For the first time, industry talking-point Huawei is going to list to the long line of companies which has Intel Inside. Huawei will use Intel’s latest just-announced Xeon architecture, the E5-2600. There will be 22 servers launching in 2012 with the Intel E5-2600. For now, Huawei launched six servers, with four commercially available already.
Intel’s spokesperson at Huawei’s CeBit press conference revealed that until a couple of weeks ago, Huawei was more like “who-are-they?” – his words. Storage is becoming much smarter because it needs to be, and, of course, that is why Huawei has gone for putting Intel under the bonnet of its new servers.
The move to Intel, according to Johann Strauss, Huawei’s director of IT product lines, is part of the company’s green efficiency and application acceleration. Strauss asked the audience whether it was aware of Huawei’s IT strategy. He was greeted with silence, however, he quickly pointed out that plenty of big players are asking Huawei directly to build them cloud and server products, especially by the major carriers who serve 50 million or so people. Its own internal structure is based on its own products – Huawei runs one of the largest clouds in the world, internally.
“To fuel the cloud you need to be fast,” Strauss said, “it’s not enough to use standard CPUs, we built our own motherboards to build servers.” He said that because Huawei has to build its own compact servers, it has to be greener to get the scale right. When it comes to cloud, power is also important to do, Strauss said. “You need to put a lot of processing power in the smallest space you can find.”
Huawei Enterprise, it transpired, makes everything under the sun. It also announced a line of also announced

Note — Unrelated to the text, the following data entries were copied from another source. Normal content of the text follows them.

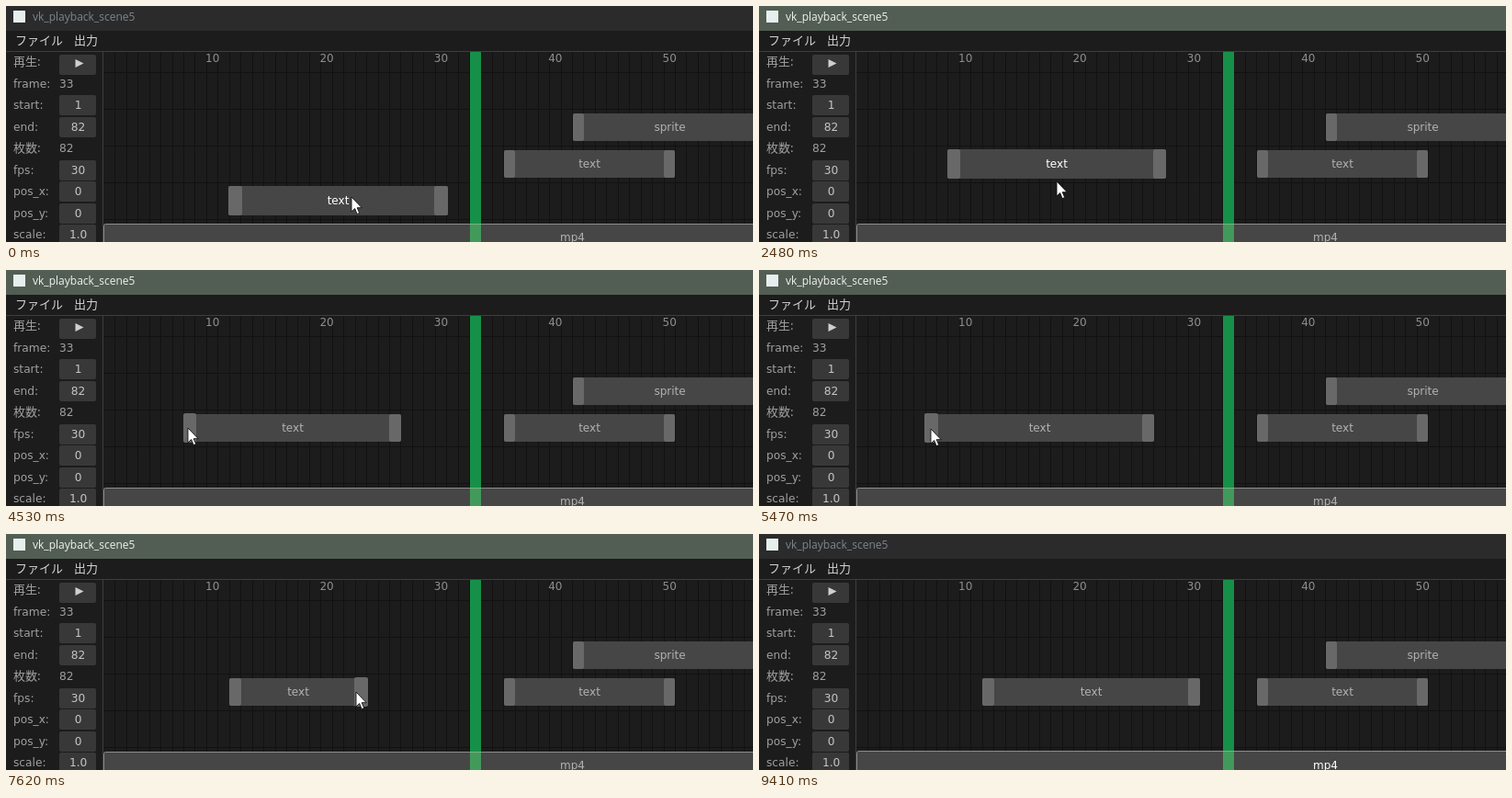
Animation, 813 px wide and 257 px high, one loop 9430 ms. Source, as an HTML page:

```html
<!DOCTYPE html>
<html lang="ja">
<head>
<meta charset="utf-8">
<title>Timeline editor</title>
<style>
  html, body { margin: 0; width: 100%; height: 100%; overflow: hidden; background: #1c1c1c; }
  svg { display: block; }
  text { font: 12px "DejaVu Sans", "Noto Sans CJK JP", sans-serif; fill: #b2b2b2; }
  .mid { text-anchor: middle; }
  .label { font-size: 12.2px; fill: #a0a0a0; }
  .value { fill: #c4c4c4; }
  .cjk { font: 13px "Noto Sans CJK JP", "Noto Sans CJK", sans-serif; }
  .menu { fill: #d2d2d2; }
  .ruler { fill: #8e8e8e; }
  .title { font: 12px "Open Sans", "Noto Sans", sans-serif; }
  .body { fill: #464646; }
  .grip { fill: #686868; }
  .button { fill: #383838; }

  /* The window has focus for most of the loop. */
  #bar { fill: #2b2b2b; animation: bar 9430ms step-end infinite; }
  #title { fill: #7d8590; animation: title 9430ms step-end infinite; }
  @keyframes bar { 5.83% { fill: #525e53; } 99.78% { fill: #2b2b2b; } }
  @keyframes title { 5.83% { fill: #f2f2f2; } 99.78% { fill: #7d8590; } }
</style>
</head>
<body>
<svg width="813" height="257" viewBox="0 0 813 257">
  <rect width="813" height="257" fill="#1c1c1c"/>
  <rect id="bar" width="813" height="27"/>
  <rect x="8" y="5" width="13" height="13" fill="#e6eeee"/>
  <text id="title" class="title" x="29" y="16">vk_playback_scene5</text>
  <text class="cjk menu" x="10" y="41.5">ファイル</text>
  <text class="cjk menu" x="74" y="41.5">出力</text>
  <g id="panel"><path d="M75.5 58L84.5 62.5L75.5 67Z" fill="#cfcfcf"/></g>
  <g id="grid"></g>
  <path d="M0 49.5H813M105.5 50V257" fill="none" stroke="#3e3e3e"/>
  <g id="blocks"></g>
  <rect x="505" y="50" width="12" height="207" fill="#169048"/>
  <g id="tint">
    <rect x="505" y="237" width="12" height="22" fill="#419a5a"/>
    <rect x="505" y="237" width="12" height="1" fill="#78b088"/>
  </g>
  <path id="cursor" d="M0 0V16L3.7 12.6L6.1 18.6L8.7 17.5L6.2 11.7H11.2Z"
        fill="#fff" stroke="#111" stroke-width=".9"/>
</svg>
<script>
const LOOP = 9430, CELL = 12.44, ROW = 40, TOP = 72;
const $ = id => document.getElementById(id);
const cellPos = n => 94.03 + CELL * n;
const cellX = n => Math.round(cellPos(n));
const cellAt = x => Math.floor((x - cellPos(0)) / CELL);
const rowAt = y => Math.floor((y - TOP) / ROW);
const clamp = (v, lo, hi) => Math.min(Math.max(v, lo), hi);

function set(el, attrs) {
  for (const k in attrs) el.setAttribute(k, attrs[k]);
}
function add(parent, tag, attrs, text = "") {
  const el = document.createElementNS("http://www.w3.org/2000/svg", tag);
  set(el, attrs);
  el.textContent = text;
  return parent.appendChild(el);
}

// Side panel; plain values have no button behind them
const fields = {
  "再生:": "", "frame:": "33", "start:": "1", "end:": "82", "枚数:": "82",
  "fps:": "30", "pos_x:": "0", "pos_y:": "0", "scale:": "1.0"
};
const plain = ["frame:", "枚数:"];
Object.entries(fields).forEach(([name, value], i) => {
  const panel = $("panel"), y = Math.round(65 + i * 23.5);
  const cjk = name.charCodeAt(0) > 255 ? " cjk" : "";
  add(panel, "text", { class: "label" + cjk, x: 8, y }, name);
  if (plain.includes(name)) {
    add(panel, "text", { class: "label", x: 58, y }, value);
  } else {
    const top = value ? y - 15 : y - 12;
    panel.prepend(add(panel, "rect", { class: "button", x: 58, y: top, width: 40, height: 22, rx: 2 }));
    add(panel, "text", { class: "mid label value", x: 78.6, y }, value);
  }
});

// Grid and ruler
let lines = "";
for (let n = 2; cellPos(n) < 813; n++) lines += `M${Math.floor(cellPos(n)) + .5} 50V257`;
for (let r = 0; r < 5; r++) lines += `M106 ${TOP + r * ROW + .5}H813`;
add($("grid"), "path", { d: lines, stroke: "#121212" });
for (let n = 10; n <= 50; n += 10)
  add($("grid"), "text", { class: "mid ruler", x: cellPos(n + .5), y: 60.5 }, n);

function makeBlock(name) {
  const part = cls => add($("blocks"), "rect", { class: cls, rx: 2 });
  return { body: part("body"), left: part("grip"), right: part("grip"),
           label: add($("blocks"), "text", { class: "mid" }, name) };
}

// A hovered body or grip grows by one pixel on every side.
function placeBlock(b, { start, end, row }, hover) {
  const y = TOP + row * ROW + 5, all = hover === "body";
  const put = (el, from, to, lit) => {
    const x = cellX(from), pad = lit ? 1 : 0;
    set(el, { x: x - pad, y: y - pad, width: cellX(to) - x + 2 * pad, height: 30 + 2 * pad });
  };
  put(b.body, start, end + 1, all);
  put(b.left, start, start + 1, all || hover === "left");
  put(b.right, end, end + 1, all || hover === "right");
  set(b.label, { x: (cellX(start) + cellX(end + 1)) / 2, y: y + 19 });
  b.label.style.fill = all ? "#fff" : "";
}

placeBlock(makeBlock("sprite"), { start: 42, end: 58, row: 1 });
placeBlock(makeBlock("text"), { start: 36, end: 50, row: 2 });
const clip = makeBlock("text");
const movie = add($("blocks"), "rect", { class: "body", x: 106.5, y: 237.5, width: 1020, height: 40, rx: 2, stroke: "#8c8c8c" });
const movieLabel = add($("blocks"), "text", { class: "mid", x: 616.5, y: 255.5 }, "mp4");

// Pointer strokes: begin, finish, x, y reached; it rests in between
const strokes = [
  [0, 550, 366, 209],
  [1010, 1410, 262, 205],   // move left, back right, then up and down
  [1560, 1930, 325, 204],
  [2230, 3280, 313, 93],
  [3290, 4380, 314, 174],
  [4400, 4480, 198, 172],
  [4960, 5210, 145, 173],   // trim the left edge
  [5210, 5750, 250, 172],
  [5750, 6020, 467, 186],
  [6040, 6480, 425, 172],
  [6570, 7110, 360, 172],   // trim the right edge
  [7110, 7550, 381, 172],
  [7560, 8180, 479, 173],
  [8180, 8570, 440, 262]
];
function pointer(t) {
  let x = 376, y = 208;
  for (const [t0, t1, x1, y1] of strokes) {
    const k = clamp((t - t0) / (t1 - t0), 0, 1);
    x += (x1 - x) * k;
    y += (y1 - y) * k;
  }
  return { x, y };
}

// The clip follows the pointer in whole cells: move, trim left, trim right.
function clipAt(t) {
  const grab = pointer(clamp(t, 550, 4380));
  const start = cellAt(grab.x) - 9;
  if (t < 4960) return { start, end: start + 18, row: rowAt(grab.y) };
  return {
    start: cellAt(pointer(Math.min(t, 5750)).x),
    end: cellAt(pointer(clamp(t, 6570, 8180)).x),
    row: 2
  };
}

function hit({ start, end, row }, { x, y }) {
  const c = cellAt(x);
  if (rowAt(y) !== row || c < start || c > end) return "";
  return c === start ? "left" : c === end ? "right" : "body";
}

// The screen refreshes at a slow, fixed rate.
const TICK = 133.5, LEAD = 50;
const held = t => Math.floor((t + LEAD) / TICK) * TICK - LEAD;

function draw(time) {
  const t = held(time), p = pointer(t), c = clipAt(t);
  const over = rowAt(p.y) >= 4, lift = `translate(0 ${over ? -1 : 0})`;
  placeBlock(clip, c, hit(c, p));
  set(movie, { transform: lift });
  set($("tint"), { transform: lift });
  movieLabel.style.fill = over ? "#fff" : "";
  set($("cursor"), { transform: `translate(${Math.round(p.x)} ${Math.round(p.y)})` });
}

// Share one clock with the CSS animations.
const clock = document.getAnimations()[0];
function tick(now) {
  draw((clock?.currentTime ?? now) % LOOP);
  requestAnimationFrame(tick);
}
draw(0);
requestAnimationFrame(tick);
</script>
</body>
</html>
```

Elsewhere, execs were keen to point out Huawei Enterprise’s success. David Hu, president of marketing at Huawei Enterprise, noted that the group was formally established only roughly one year ago. Despite that, in 2011, it managed to earn $3.8 billion and is now supporting infrastructure across a wide range of market segments, including, government, public sector, transportation, and commercial business enterprise IT. And its ambitions are lofty. Huawei Enterprise expects to be earning $15 billion by 2015.
Meanwhile, Geoff Johnson, research vice president at Gartner, said that Huawei is especially well placed to be a top player. Its work in telepresence will propel it “straight to the boardroom”, where execs who otherwise might not be fussed about core technology will be impressed at its efforts.
“If I was to say how we should think about Huawei, particularly enterprise, it can provide products that let you build your own networks,” Johnson said. “DIY.”
Gartner doesn’t think the unified communications industry will be populated by a single vendor – it’s going to be a multi vendor environment – and Huawei is well positioned to be one of them.
A spokesperson said that he and Huawei understood why the USA would worry about it as a company, because it is a natural talking point in the industry. He assured TechEye that the company is more transparent than ever and is having frequent conversations with the US authorities.